    • On A1 the bylines vary in that a couple of them are displaying with a top and bottom rule, above and below, the writer’s name. However there are also bylines that hover in “white space” and have no rules around them at all. This same feature holds true for the rest of the paper because the reporter’s name at the beginning of the story is seen with a rule above and below.
  • Screens: a pattern of tiny dots used to create grey areas. Screens are not seen frequently in this Sunday edition of the times. On A1 the is a grey rule underneath the flag and the LA Times website is displayed in using a grey color. This is different from the rest of the paper which shows the rule underneath the folios as black with the publication’s web address also in black.
  • Cutline: Line or block of type providing descriptive information about a photo.

There are very few cut lines A1. The cut lines that are used or no more than one line in length. Cut lines found on other pictures throughout the paper vary between having a descriptive block of text, to one single line, as seen on A1.

  • Folios: Type at the top of an inside page giving the newspaper’s name, date and page number.

The folios used in the LA times follow the same typeface style as the flag used on the front page. What’s unique about the folios from page to page is that there is a small star place either to the left or right of the flag.
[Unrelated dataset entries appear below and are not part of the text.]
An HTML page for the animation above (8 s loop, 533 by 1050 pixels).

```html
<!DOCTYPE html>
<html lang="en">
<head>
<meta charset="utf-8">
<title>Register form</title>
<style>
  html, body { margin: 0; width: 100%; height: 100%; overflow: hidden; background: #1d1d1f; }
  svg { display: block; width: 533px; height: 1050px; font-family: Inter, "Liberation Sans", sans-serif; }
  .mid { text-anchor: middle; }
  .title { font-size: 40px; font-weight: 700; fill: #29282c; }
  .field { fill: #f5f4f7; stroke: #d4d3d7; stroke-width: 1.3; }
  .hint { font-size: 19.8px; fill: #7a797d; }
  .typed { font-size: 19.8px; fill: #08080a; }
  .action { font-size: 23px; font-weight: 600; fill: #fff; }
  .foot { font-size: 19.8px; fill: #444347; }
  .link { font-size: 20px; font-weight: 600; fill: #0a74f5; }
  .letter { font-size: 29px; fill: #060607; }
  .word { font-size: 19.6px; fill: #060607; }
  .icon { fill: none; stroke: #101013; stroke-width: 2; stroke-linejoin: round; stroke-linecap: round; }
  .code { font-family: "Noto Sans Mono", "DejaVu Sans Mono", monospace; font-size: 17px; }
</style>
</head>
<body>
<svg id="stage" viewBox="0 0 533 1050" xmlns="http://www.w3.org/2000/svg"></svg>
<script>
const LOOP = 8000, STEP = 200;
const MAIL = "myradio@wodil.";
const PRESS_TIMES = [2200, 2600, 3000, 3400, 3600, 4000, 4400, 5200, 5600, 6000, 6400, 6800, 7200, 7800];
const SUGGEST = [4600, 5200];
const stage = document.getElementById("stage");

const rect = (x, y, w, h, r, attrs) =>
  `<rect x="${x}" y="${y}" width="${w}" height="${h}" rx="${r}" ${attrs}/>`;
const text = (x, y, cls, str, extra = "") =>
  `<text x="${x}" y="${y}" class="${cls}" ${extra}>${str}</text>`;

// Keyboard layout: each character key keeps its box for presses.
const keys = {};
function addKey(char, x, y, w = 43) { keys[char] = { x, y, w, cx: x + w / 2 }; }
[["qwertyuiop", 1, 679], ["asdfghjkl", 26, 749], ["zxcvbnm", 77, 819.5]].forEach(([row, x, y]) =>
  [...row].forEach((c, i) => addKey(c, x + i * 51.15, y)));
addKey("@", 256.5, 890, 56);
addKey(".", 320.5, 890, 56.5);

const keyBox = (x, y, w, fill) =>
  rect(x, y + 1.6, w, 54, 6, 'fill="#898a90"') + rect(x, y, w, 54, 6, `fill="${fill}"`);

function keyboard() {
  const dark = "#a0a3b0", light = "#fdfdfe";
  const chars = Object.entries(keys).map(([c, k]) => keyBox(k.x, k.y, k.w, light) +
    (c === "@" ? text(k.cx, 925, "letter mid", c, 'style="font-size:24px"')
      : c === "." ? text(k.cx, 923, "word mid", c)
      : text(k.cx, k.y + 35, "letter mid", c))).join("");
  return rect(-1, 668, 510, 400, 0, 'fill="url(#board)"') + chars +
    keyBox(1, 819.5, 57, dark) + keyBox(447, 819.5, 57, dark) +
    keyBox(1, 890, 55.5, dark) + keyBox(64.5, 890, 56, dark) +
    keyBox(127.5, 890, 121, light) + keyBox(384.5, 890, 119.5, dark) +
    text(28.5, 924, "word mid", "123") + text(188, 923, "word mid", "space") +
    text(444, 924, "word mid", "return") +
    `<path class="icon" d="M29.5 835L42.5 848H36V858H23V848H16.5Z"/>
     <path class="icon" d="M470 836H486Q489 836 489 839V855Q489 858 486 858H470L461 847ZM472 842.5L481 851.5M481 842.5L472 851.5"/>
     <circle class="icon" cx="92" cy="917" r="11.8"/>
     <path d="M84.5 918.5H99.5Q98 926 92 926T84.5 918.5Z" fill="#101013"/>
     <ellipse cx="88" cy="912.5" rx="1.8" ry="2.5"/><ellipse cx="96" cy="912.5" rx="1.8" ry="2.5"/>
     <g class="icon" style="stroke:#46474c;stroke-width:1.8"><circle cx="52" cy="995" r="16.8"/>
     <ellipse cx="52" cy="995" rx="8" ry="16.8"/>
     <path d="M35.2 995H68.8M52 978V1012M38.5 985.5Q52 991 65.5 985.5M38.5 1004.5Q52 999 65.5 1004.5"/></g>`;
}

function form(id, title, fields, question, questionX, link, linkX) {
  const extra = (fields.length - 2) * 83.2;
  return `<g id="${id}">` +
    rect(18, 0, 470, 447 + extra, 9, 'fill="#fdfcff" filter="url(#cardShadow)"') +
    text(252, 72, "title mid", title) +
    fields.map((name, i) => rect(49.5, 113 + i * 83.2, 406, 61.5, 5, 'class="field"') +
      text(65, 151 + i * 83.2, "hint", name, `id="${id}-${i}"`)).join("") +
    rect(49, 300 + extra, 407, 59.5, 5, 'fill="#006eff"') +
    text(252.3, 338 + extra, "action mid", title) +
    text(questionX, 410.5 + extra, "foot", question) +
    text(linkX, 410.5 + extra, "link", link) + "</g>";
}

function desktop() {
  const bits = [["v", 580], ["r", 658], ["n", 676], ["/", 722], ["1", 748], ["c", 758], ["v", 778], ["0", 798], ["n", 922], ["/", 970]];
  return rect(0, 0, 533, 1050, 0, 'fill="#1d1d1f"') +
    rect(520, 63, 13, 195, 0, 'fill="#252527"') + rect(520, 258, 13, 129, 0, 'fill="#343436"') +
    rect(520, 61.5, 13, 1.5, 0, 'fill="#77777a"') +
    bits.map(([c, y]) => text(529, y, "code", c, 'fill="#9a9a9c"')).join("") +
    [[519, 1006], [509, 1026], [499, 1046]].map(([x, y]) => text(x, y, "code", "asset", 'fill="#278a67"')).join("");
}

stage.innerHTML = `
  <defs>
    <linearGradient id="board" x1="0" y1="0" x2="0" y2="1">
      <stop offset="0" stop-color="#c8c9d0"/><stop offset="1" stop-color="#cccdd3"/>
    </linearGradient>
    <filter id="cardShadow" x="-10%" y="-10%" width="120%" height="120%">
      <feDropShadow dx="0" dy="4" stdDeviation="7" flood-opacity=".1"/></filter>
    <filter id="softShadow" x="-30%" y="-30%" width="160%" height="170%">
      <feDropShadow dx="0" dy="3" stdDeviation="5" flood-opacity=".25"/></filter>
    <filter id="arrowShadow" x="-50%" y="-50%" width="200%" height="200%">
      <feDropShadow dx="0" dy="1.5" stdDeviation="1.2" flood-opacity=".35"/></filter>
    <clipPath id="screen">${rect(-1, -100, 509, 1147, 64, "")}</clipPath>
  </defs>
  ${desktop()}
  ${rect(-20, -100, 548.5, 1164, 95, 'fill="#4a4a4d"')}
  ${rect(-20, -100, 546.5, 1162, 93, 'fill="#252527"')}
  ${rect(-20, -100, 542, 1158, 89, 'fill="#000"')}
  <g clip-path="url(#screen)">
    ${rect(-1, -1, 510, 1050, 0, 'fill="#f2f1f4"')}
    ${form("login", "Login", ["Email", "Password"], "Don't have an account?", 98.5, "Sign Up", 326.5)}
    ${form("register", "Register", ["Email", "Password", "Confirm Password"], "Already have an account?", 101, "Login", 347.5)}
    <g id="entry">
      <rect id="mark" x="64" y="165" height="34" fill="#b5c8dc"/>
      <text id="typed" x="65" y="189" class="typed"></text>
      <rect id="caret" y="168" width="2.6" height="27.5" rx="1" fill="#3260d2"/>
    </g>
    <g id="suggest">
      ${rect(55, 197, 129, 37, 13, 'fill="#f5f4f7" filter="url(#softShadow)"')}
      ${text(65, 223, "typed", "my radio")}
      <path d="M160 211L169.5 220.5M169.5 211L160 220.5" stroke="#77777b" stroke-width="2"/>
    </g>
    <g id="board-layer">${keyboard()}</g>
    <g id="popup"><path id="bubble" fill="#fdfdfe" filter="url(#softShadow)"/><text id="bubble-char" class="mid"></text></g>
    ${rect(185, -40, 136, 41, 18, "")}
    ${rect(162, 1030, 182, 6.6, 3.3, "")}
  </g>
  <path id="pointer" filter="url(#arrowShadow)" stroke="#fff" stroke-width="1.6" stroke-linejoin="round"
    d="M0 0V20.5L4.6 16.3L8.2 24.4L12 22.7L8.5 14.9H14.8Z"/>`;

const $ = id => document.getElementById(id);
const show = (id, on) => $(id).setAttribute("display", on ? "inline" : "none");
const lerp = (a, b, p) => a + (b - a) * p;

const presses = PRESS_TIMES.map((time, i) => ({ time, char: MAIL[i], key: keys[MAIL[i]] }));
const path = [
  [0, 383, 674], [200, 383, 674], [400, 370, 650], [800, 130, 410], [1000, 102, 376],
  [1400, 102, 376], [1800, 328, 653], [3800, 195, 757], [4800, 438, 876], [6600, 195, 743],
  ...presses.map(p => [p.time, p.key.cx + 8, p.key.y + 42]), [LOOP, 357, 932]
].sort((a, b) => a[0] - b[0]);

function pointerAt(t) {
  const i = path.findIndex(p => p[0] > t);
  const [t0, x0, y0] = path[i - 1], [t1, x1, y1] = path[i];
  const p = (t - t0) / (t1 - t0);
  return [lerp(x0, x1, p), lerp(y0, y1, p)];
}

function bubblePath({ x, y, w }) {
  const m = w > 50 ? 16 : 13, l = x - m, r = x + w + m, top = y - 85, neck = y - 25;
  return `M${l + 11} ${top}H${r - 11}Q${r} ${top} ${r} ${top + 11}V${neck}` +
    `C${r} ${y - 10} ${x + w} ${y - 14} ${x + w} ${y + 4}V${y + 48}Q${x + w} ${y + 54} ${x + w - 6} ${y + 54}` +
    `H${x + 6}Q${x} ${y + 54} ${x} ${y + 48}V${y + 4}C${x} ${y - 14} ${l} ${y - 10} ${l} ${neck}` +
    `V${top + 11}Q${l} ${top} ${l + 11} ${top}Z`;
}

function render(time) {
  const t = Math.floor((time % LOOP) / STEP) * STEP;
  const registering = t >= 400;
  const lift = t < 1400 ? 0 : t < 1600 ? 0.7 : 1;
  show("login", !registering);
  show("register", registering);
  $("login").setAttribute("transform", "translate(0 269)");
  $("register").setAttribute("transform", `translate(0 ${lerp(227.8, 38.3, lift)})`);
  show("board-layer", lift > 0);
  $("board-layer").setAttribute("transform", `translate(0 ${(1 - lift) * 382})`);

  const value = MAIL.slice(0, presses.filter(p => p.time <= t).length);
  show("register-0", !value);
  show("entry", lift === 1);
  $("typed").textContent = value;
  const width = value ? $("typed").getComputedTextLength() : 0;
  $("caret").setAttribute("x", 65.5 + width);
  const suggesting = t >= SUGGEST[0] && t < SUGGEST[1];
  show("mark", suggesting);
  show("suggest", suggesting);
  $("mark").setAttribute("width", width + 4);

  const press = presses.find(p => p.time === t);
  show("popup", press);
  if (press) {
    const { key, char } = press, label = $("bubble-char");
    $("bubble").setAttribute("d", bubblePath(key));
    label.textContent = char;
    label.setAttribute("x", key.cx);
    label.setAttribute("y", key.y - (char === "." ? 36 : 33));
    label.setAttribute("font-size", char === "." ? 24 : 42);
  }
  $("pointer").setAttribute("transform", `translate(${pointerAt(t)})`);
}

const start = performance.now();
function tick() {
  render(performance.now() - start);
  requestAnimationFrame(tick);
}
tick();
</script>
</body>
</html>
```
Also, the page number is set in a bigger size than any other part of the folio, which makes sense so that the pages are easily found. The folio is a great example of how to reinforce the design scheme throughout the paper. It makes paper’s name more recognizable.

  • Pull quotes or lift out quotes: The graphic treatment of a quotation taken from a story.
    • ~What is interesting to me about pull quotes in the LA Times is that there really aren’t that many. Aside from the front page you will very seldom see that there are pull quotes used to accompany stories. Only one of the front page stories uses pull quotes and the one that is used isn’t even quotes, so it comes off as being more like a “pull paraphrase”.
    • Pull quotes are typically used as an added way of pulling the reader in, however, with the LA times there are strong headlines that substitute for other “eye catchers” that may not be used in the paper.
  • Jump lines & continuation lines
    • a. Continuation line: Type telling the reader that a story continues on another page.
    • b. Jump line: Type telling the reader that a story is continued from another page.
      • The continuation & jump lines are set off by and closed with brackets. A one word description is in bold followed by a comma, and then another bracket. The small indication that the story continues, or has continued, from another text is effective because it directs the reader clearly without smothering the story.
  • Nameplates (flag): The name of a newspaper as it’s displayed on Page One.

The flag of LA Times has that “old time” medieval typeface, which is similar to the New York Times and various other well known newspapers. I think the typeface gives the paper a certain historical feel, which makes it seem more credible. The writing is clear and easy to read. From far away the typeface is recognizable.

-Chablé Bracken